Diamonds and other gemstones are weighed in metric carats: one carat is equal to 0.2 grams, about the same weight as a paperclip. (Don't confuse carat with karat, as in "18K gold," which refers to gold purity.)

Just as a dollar is divided into 100 pennies, a carat is divided into 100 points. For example, a 50-point diamond weighs 0.50 carats. But two diamonds of equal weight can have very different values depending on the other members of the Four C's: clarity, color and cut. The majority of diamonds used in fine jewelry weigh one carat or less.

Because even a fraction of a carat can make a considerable difference in cost, precision is crucial. In the diamond industry, weight is often measured to the hundred thousandths of a carat, and rounded to a hundredth of a carat. Diamond weights greater than one carat are expressed in carats and decimals. (For instance, a 1.08 ct. stone would be described as "one point oh eight carats," or "one oh eight.")

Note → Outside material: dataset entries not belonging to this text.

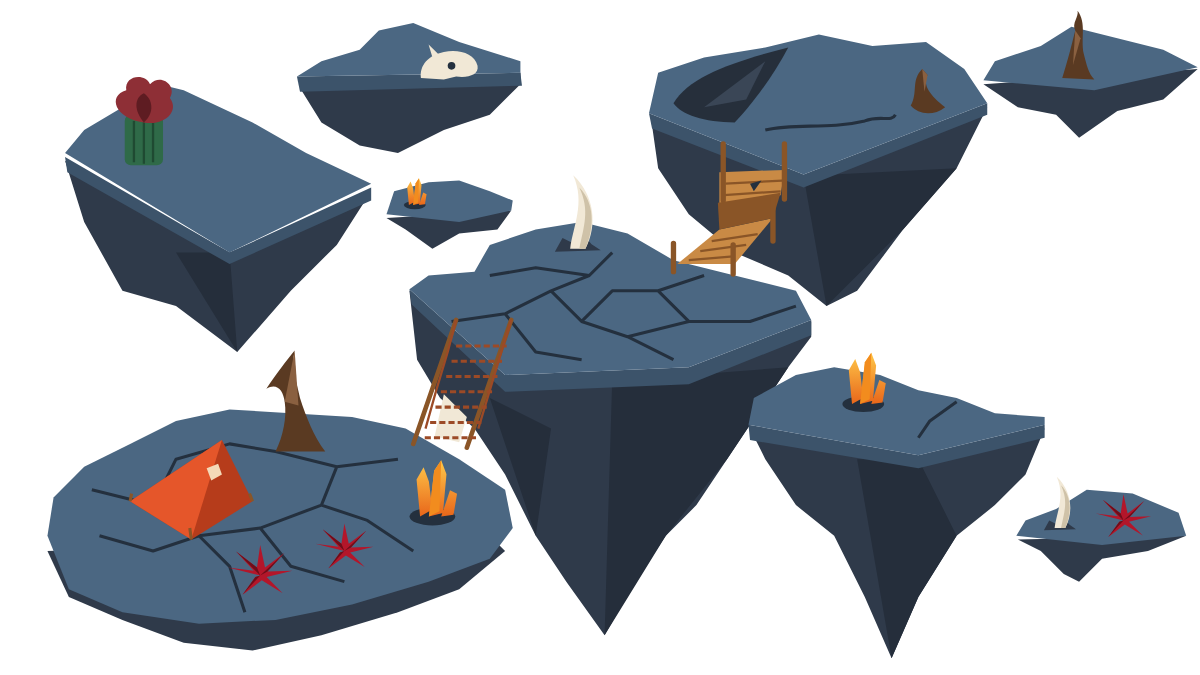
<!DOCTYPE html>
<html lang="en">
<head>
<meta charset="utf-8">
<title>Floating Isles</title>
<link rel="stylesheet" href="https://fonts.googleapis.com/css2?family=Nunito&display=swap">
<style>
:root{
  --bg:#ffffff;
  --rock-top:#4b6782;
  --rock-rim:#3c536a;
  --cliff:#2f3a4a;
  --cliff-shade:#252e3b;
  --crack:#24303e;
  --wood:#c98a45;
  --wood-dark:#8a5527;
  --rope:#9c4a26;
  --bone:#f1e8d6;
  --bone-shade:#cfc2a8;
  --ember:#f28c1e;
  --ember-light:#ffc94a;
  --leaf:#b3162a;
  --leaf-dark:#6e0d19;
  --bark:#5a3a22;
  --bark-light:#8a6040;
  --tent:#e5562a;
  --tent-dark:#b63c1b;
  --cactus:#2f6a48;
  --bloom:#8e2f36;
}
html,body{margin:0;padding:0;width:1200px;height:675px;overflow:hidden;background:var(--bg);font-family:"Nunito",sans-serif}
svg{display:block}
.top{fill:var(--rock-top)}
.rim{fill:var(--rock-rim)}
.cliff{fill:var(--cliff)}
.shade{fill:var(--cliff-shade)}
.crack{fill:none;stroke:var(--crack);stroke-width:4;stroke-linejoin:round}
</style>
</head>
<body>
<svg width="1200" height="675" viewBox="0 0 1568 882" preserveAspectRatio="none" aria-label="Floating rock islands with camp props">
<defs>
  <linearGradient id="emberGlow" x1="0" y1="1" x2="0" y2="0">
    <stop offset="0" stop-color="#e8661a"/><stop offset="1" stop-color="var(--ember-light)"/>
  </linearGradient>
  <g id="redPlant">
    <path fill="var(--leaf)" d="M0 0 L-40 -10 L-8 -6 L-30 -30 L-4 -10 L0 -38 L6 -10 L30 -28 L9 -5 L40 -6 L8 2 L28 22 L2 6 L-22 24 L-6 2Z"/>
    <path fill="var(--leaf-dark)" d="M0 0 L-30 -30 L-4 -10Z M0 0 L30 -28 L9 -5Z M0 0 L-22 24 L-6 2Z"/>
  </g>
  <g id="crystal">
    <ellipse cx="0" cy="0" rx="26" ry="10" fill="var(--crack)"/>
    <path fill="url(#emberGlow)" d="M-14 0 L-18 -42 L-10 -56 L-4 -40 L0 -8Z M-4 0 L2 -52 L10 -64 L16 -48 L12 -4Z M10 0 L20 -30 L28 -26 L24 -2Z"/>
    <path fill="var(--ember)" d="M2 -52 L10 -64 L8 -6 L-4 0Z"/>
  </g>
  <g id="horn">
    <path fill="var(--cliff)" d="M-30 4 L-20 -14 L-8 -8 L4 -22 L18 -6 L30 2Z"/>
    <path fill="var(--bone)" d="M-10 0 C-6 -30 10 -60 -6 -96 C22 -70 26 -30 10 0Z"/>
    <path fill="var(--bone-shade)" d="M2 0 C8 -30 16 -50 2 -80 C22 -60 22 -28 10 0Z"/>
  </g>
</defs>

<!-- top-left island with cactus -->
<g>
  <path class="cliff" d="M85 210 L110 290 L160 380 L230 400 L310 460 L380 380 L440 320 L485 250 L300 330Z"/>
  <path class="shade" d="M230 330 L310 460 L300 330Z"/>
  <path class="rim" d="M85 205 L300 330 L485 245 L485 262 L300 345 L88 225Z"/>
  <path class="top" d="M85 200 L110 170 L160 140 L200 108 L240 118 L330 160 L400 200 L485 240 L300 330Z"/>
  <rect x="163" y="150" width="50" height="66" rx="8" fill="var(--cactus)"/>
  <path d="M175 158 V212 M188 156 V214 M200 158 V212" stroke="#1f4a32" stroke-width="3"/>
  <path fill="var(--bloom)" d="M188 160 C150 155 140 125 165 118 C162 98 190 95 196 110 C210 95 232 112 222 128 C235 145 215 165 188 160Z"/>
  <path fill="#5e1c22" d="M188 160 C175 145 175 128 188 122 C200 130 202 148 188 160Z"/>
</g>

<!-- skull island -->
<g>
  <path class="cliff" d="M392 115 L420 160 L470 190 L520 200 L580 170 L640 150 L680 110 L680 95Z"/>
  <path class="rim" d="M388 100 L680 95 L682 112 L392 120Z"/>
  <path class="top" d="M388 100 L420 80 L470 65 L495 40 L540 30 L600 55 L680 80 L680 95Z"/>
  <path fill="var(--bone)" d="M550 102 C548 85 560 72 580 68 C600 64 620 70 624 86 C626 98 612 102 596 100 L580 104Z M566 78 L560 58 L574 72Z"/>
  <circle cx="590" cy="86" r="5" fill="var(--crack)"/>
</g>

<!-- small crystal island -->
<g>
  <path class="cliff" d="M505 285 L530 300 L565 325 L600 305 L650 300 L668 275Z"/>
  <path class="top" d="M505 280 L515 250 L560 238 L600 236 L640 250 L670 262 L668 275 L600 290Z"/>
  <use href="#crystal" transform="translate(542 268) scale(.55)"/>
</g>

<!-- top-right large island -->
<g>
  <path class="cliff" d="M850 150 L860 220 L900 280 L960 330 L1030 360 L1080 400 L1120 380 L1180 300 L1250 220 L1290 140 L1050 230Z"/>
  <path class="shade" d="M1050 230 L1080 400 L1180 300 L1250 220Z"/>
  <path class="rim" d="M848 148 L1050 228 L1290 135 L1290 150 L1050 245 L852 168Z"/>
  <path class="top" d="M848 148 L860 95 L920 75 L1000 62 L1070 45 L1140 60 L1210 55 L1260 90 L1290 135 L1050 228Z"/>
  <path fill="#262f3b" d="M880 135 C900 100 960 80 1030 62 C1010 100 980 140 960 160 C920 160 890 150 880 135Z"/>
  <path fill="#3a4656" d="M920 140 L1000 80 L975 130Z"/>
  <path class="crack" d="M1000 170 C1040 160 1080 170 1130 158 C1150 150 1165 160 1170 150"/>
  <path fill="var(--bark)" d="M1190 138 C1200 120 1190 105 1205 90 L1212 98 C1205 110 1215 125 1235 140 C1220 152 1200 150 1190 138Z"/>
  <path fill="var(--bark-light)" d="M1205 90 L1212 98 L1208 120Z"/>
</g>

<!-- far-right small island with twisted tree -->
<g>
  <path class="cliff" d="M1285 110 L1330 140 L1380 150 L1410 180 L1460 145 L1520 130 L1565 90Z"/>
  <path class="top" d="M1285 105 L1300 80 L1360 60 L1400 35 L1460 50 L1520 65 L1565 88 L1430 118Z"/>
  <path fill="var(--bark)" d="M1388 102 C1395 80 1400 60 1405 40 C1400 30 1410 22 1408 14 C1420 30 1412 50 1416 70 C1420 85 1422 96 1430 104Z"/>
  <path fill="var(--bark-light)" d="M1405 40 L1412 50 L1402 85Z"/>
</g>

<!-- central pillar island -->
<g>
  <path class="cliff" d="M535 380 L545 470 L575 520 L620 560 L660 620 L700 700 L740 760 L790 830 L830 760 L870 700 L910 660 L950 600 L990 540 L1030 480 L1060 440 L1060 420 L900 490 L660 500Z"/>
  <path class="shade" d="M800 495 L790 830 L870 700 L950 600 L1030 480 L900 490Z"/>
  <path class="shade" d="M640 520 L700 700 L720 560Z"/>
  <path class="rim" d="M535 378 L660 490 L900 480 L1060 418 L1060 438 L900 502 L660 512 L538 398Z"/>
  <path class="top" d="M535 378 L560 360 L620 355 L640 320 L700 300 L760 290 L820 305 L880 340 L960 360 L1040 380 L1060 418 L900 480 L660 490Z"/>
  <path class="crack" d="M590 420 L660 410 L720 380 L770 360 L800 330 M720 380 L760 420 L820 440 L880 470 M760 420 L800 380 L860 380 L920 360 M860 380 L900 420 L980 420 L1040 400 M820 440 L900 420 M660 410 L700 460 L760 470 M640 360 L700 350 L770 360"/>
  <use href="#horn" transform="translate(755 325)"/>
</g>

<!-- plank bridge -->
<g>
  <path fill="var(--wood)" d="M885 345 L940 300 L1010 285 L960 345Z"/>
  <path fill="var(--wood)" d="M940 225 L1025 222 L1020 255 L940 270Z"/>
  <path fill="var(--wood-dark)" d="M938 265 L1020 252 L1010 285 L940 300Z"/>
  <path d="M900 340 L958 335 M915 328 L975 320 M930 315 L990 306 M948 240 L1022 236 M946 255 L1020 250" stroke="var(--wood-dark)" stroke-width="3"/>
  <path fill="var(--crack)" d="M980 240 L995 236 L985 250Z"/>
  <path d="M880 318 V355 M958 320 V358 M945 188 V262 M1025 188 V260 M1010 260 V315" stroke="var(--wood-dark)" stroke-width="7" stroke-linecap="round"/>
</g>

<!-- right-middle island -->
<g>
  <path class="cliff" d="M980 560 L1000 600 L1040 660 L1090 700 L1130 780 L1165 860 L1200 780 L1250 700 L1300 660 L1340 620 L1365 560 L1200 600Z"/>
  <path class="shade" d="M1120 600 L1165 860 L1200 780 L1250 700 L1200 600Z"/>
  <path class="rim" d="M978 555 L1200 595 L1365 555 L1365 572 L1200 612 L980 575Z"/>
  <path class="top" d="M978 555 L985 520 L1040 490 L1090 480 L1150 490 L1200 510 L1250 520 L1300 540 L1365 545 L1365 555 L1200 595Z"/>
  <path class="crack" d="M1200 572 L1215 550 L1250 525"/>
  <use href="#crystal" transform="translate(1128 528) scale(1.05)"/>
</g>

<!-- far-right lower small island -->
<g>
  <path class="cliff" d="M1330 705 L1360 720 L1390 750 L1410 760 L1440 730 L1500 720 L1550 700Z"/>
  <path class="top" d="M1328 700 L1340 680 L1380 665 L1420 640 L1480 645 L1540 670 L1550 700 L1440 712Z"/>
  <use href="#horn" transform="translate(1385 690) scale(.7)"/>
  <use href="#redPlant" transform="translate(1468 680) scale(.9)"/>
</g>

<!-- bottom-left camp island -->
<g>
  <path class="cliff" d="M62 720 L90 780 L160 810 L240 840 L330 850 L420 830 L520 800 L600 770 L660 720 L640 700Z"/>
  <path class="top" d="M62 700 L70 650 L110 610 L170 580 L230 550 L300 535 L380 540 L460 545 L530 560 L600 600 L660 640 L670 690 L640 730 L560 760 L460 790 L360 810 L260 815 L160 800 L90 770Z"/>
  <path class="crack" d="M120 640 L200 660 L260 700 L300 740 L320 800 M200 660 L230 600 L300 580 L360 590 M260 700 L340 690 L420 660 L480 680 L540 720 M340 690 L380 740 L450 760 M420 660 L440 610 L520 600 M360 590 L440 610 M130 700 L200 720 L260 700"/>
  <path fill="var(--bark)" d="M360 590 C370 570 375 545 372 525 C370 510 362 500 348 508 C360 490 375 470 385 458 C380 480 388 500 392 520 C400 545 410 570 425 590Z"/>
  <path fill="var(--bark-light)" d="M372 525 L385 458 L390 530Z"/>
  <path fill="var(--tent-dark)" d="M170 655 L290 575 L330 655 L250 705Z"/>
  <path fill="var(--tent)" d="M170 655 L290 575 L250 705Z"/>
  <path fill="#f4d9b8" d="M270 612 L285 606 L290 620 L276 628Z"/>
  <path d="M170 655 L172 645 M250 705 L248 690 M330 655 L326 645" stroke="var(--wood-dark)" stroke-width="4"/>
  <use href="#crystal" transform="translate(565 675) scale(1.15)"/>
  <use href="#redPlant" transform="translate(340 752) scale(1.05)"/>
  <use href="#redPlant" transform="translate(450 720) scale(.95)"/>
</g>

<!-- rope ladder -->
<g>
  <path d="M596 418 L540 580 M668 418 L610 585" stroke="var(--wood-dark)" stroke-width="6" stroke-linecap="round"/>
  <path fill="var(--bone)" d="M580 515 L610 545 L600 578 L568 570Z"/>
  <path d="M596 452 L662 452 M590 472 L656 472 M583 492 L650 492 M576 512 L643 512 M569 532 L636 532 M562 552 L629 552 M555 572 L622 572" stroke="var(--rope)" stroke-width="4" stroke-dasharray="8 4"/>
  <path d="M596 418 L585 460 L570 510 L556 560 M668 418 L655 460 L640 510 L625 560" stroke="var(--rope)" stroke-width="3" fill="none"/>
</g>
</svg>
</body>
</html>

The Four C’s

Refers to how the proportions and finish of a diamond affect its overall appearance and quality. Cut is graded on a scale from Excellent to Poor and incorporates the diamonds brightness, fire, scintillation, weight ratio, durability, polish, and symmetry.


A diamond is graded to determine its relative absence of color, based on the color scale which ranges from D(colorless) to Z (light yellow or brown). 


Carat Weight

The standard unit of weight for diamonds and other gemstones, carat weight is measured with highly precise electronic scale, rounded to the nearest hundredth of a carat.


A diamond is assigned a clarity grade based on the number and placement of internal features (inclusions) and surface characteristics (blemishes) that are visible under 10x magnification. Clarity scale contains eleven clarity grades ranging from flawless to I.



Ring Sizing at Home

One thing you always need to purchase a ring is to know your size. Inside a jewelry store they have large rings with different size rings on it to quickly measure your ring size for you. But for those of you at home here is a way for you to get your size at home.

First you need materials. All you need is a strip of paper or a string, a marker, and a ruler.

Step 1: Wrap the string or paper around your finger and mark it.

Step 2: Lay the paper or string on the ruler and measure to the mark.

Step 3: Compare the length of the paper or string to the chart below to find your size.